#### DIRECTIONS
Below are some records. How many of their lines contain the string "specks"? Give the number only.

- - -

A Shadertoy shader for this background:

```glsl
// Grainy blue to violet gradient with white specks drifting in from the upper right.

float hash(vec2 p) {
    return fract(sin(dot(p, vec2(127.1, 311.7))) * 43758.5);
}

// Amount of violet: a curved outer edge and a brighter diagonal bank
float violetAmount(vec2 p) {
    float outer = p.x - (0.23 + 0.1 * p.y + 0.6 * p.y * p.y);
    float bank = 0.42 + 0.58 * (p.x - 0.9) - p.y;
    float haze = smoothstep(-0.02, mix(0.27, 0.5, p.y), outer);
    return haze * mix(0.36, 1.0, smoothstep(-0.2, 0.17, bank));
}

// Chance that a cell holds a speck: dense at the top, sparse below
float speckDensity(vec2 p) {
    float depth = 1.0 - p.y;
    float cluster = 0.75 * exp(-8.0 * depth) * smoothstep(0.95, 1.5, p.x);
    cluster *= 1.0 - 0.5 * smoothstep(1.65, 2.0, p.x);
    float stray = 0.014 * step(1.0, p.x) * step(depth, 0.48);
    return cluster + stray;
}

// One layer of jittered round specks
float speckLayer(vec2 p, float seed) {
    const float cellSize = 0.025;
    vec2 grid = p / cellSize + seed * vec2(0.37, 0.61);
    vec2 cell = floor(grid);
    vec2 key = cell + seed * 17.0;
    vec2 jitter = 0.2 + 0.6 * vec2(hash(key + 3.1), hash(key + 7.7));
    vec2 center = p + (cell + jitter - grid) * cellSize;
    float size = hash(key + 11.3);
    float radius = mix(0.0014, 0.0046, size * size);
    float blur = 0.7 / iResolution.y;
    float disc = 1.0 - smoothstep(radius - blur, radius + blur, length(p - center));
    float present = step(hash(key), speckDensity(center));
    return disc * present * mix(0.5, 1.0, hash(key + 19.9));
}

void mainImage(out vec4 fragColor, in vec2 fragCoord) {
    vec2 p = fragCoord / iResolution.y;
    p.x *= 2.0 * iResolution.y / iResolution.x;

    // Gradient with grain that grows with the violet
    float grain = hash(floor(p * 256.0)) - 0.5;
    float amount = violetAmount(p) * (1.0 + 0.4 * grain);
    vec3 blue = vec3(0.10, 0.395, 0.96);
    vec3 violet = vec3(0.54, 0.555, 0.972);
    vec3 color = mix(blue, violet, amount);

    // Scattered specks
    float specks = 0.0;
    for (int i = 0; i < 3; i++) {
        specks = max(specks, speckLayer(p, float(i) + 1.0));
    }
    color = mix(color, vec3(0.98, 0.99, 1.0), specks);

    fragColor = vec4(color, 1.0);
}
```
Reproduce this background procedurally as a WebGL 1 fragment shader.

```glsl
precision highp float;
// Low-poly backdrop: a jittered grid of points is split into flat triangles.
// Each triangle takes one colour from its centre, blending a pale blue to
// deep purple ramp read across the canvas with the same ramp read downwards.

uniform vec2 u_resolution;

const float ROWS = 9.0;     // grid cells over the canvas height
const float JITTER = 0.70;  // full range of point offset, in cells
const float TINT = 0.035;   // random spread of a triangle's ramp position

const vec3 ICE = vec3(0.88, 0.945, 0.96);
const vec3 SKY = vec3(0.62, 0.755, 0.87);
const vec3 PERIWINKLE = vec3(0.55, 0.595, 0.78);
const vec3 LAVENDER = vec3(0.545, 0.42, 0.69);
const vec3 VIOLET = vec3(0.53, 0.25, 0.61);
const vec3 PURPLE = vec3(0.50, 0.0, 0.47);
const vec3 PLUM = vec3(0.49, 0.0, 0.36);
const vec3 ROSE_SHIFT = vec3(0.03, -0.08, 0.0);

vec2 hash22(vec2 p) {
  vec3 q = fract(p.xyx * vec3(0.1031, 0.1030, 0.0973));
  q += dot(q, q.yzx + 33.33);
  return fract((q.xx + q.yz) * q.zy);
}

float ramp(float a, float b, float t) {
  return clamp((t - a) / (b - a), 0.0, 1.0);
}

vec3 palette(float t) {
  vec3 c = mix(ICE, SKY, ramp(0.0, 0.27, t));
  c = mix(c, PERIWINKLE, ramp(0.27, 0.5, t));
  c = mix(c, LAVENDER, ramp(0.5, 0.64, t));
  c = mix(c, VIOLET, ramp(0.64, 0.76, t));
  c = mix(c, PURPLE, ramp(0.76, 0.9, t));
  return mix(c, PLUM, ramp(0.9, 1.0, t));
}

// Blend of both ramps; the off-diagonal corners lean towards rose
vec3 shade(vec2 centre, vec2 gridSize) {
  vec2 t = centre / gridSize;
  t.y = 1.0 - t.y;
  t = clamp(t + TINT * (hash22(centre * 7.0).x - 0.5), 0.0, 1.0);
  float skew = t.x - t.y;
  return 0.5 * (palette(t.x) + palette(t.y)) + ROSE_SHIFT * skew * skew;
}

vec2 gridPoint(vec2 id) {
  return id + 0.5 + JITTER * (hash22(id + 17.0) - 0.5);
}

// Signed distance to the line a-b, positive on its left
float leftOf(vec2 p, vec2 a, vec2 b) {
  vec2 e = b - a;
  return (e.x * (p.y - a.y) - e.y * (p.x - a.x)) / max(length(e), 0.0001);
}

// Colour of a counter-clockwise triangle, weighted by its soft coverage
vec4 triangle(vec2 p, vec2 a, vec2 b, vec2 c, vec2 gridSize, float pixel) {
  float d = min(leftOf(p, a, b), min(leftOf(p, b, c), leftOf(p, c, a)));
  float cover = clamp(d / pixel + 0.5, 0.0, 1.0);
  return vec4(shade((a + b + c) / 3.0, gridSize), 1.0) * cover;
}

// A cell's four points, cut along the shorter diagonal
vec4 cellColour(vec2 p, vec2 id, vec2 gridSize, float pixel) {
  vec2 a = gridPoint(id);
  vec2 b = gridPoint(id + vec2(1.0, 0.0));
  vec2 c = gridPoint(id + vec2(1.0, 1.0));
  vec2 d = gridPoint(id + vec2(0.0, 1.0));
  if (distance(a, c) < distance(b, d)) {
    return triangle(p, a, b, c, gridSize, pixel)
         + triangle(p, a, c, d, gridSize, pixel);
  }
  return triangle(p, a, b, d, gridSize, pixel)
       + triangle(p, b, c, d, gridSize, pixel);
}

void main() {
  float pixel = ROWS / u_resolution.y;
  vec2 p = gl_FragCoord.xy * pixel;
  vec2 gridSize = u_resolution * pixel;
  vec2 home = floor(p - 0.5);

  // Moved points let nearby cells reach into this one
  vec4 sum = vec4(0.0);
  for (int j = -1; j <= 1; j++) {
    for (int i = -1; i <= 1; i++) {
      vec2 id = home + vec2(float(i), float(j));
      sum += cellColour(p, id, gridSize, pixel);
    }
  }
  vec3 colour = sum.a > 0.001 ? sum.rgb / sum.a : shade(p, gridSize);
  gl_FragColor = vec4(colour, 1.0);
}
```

- - -

#### RESULT FOR THIS TASK
6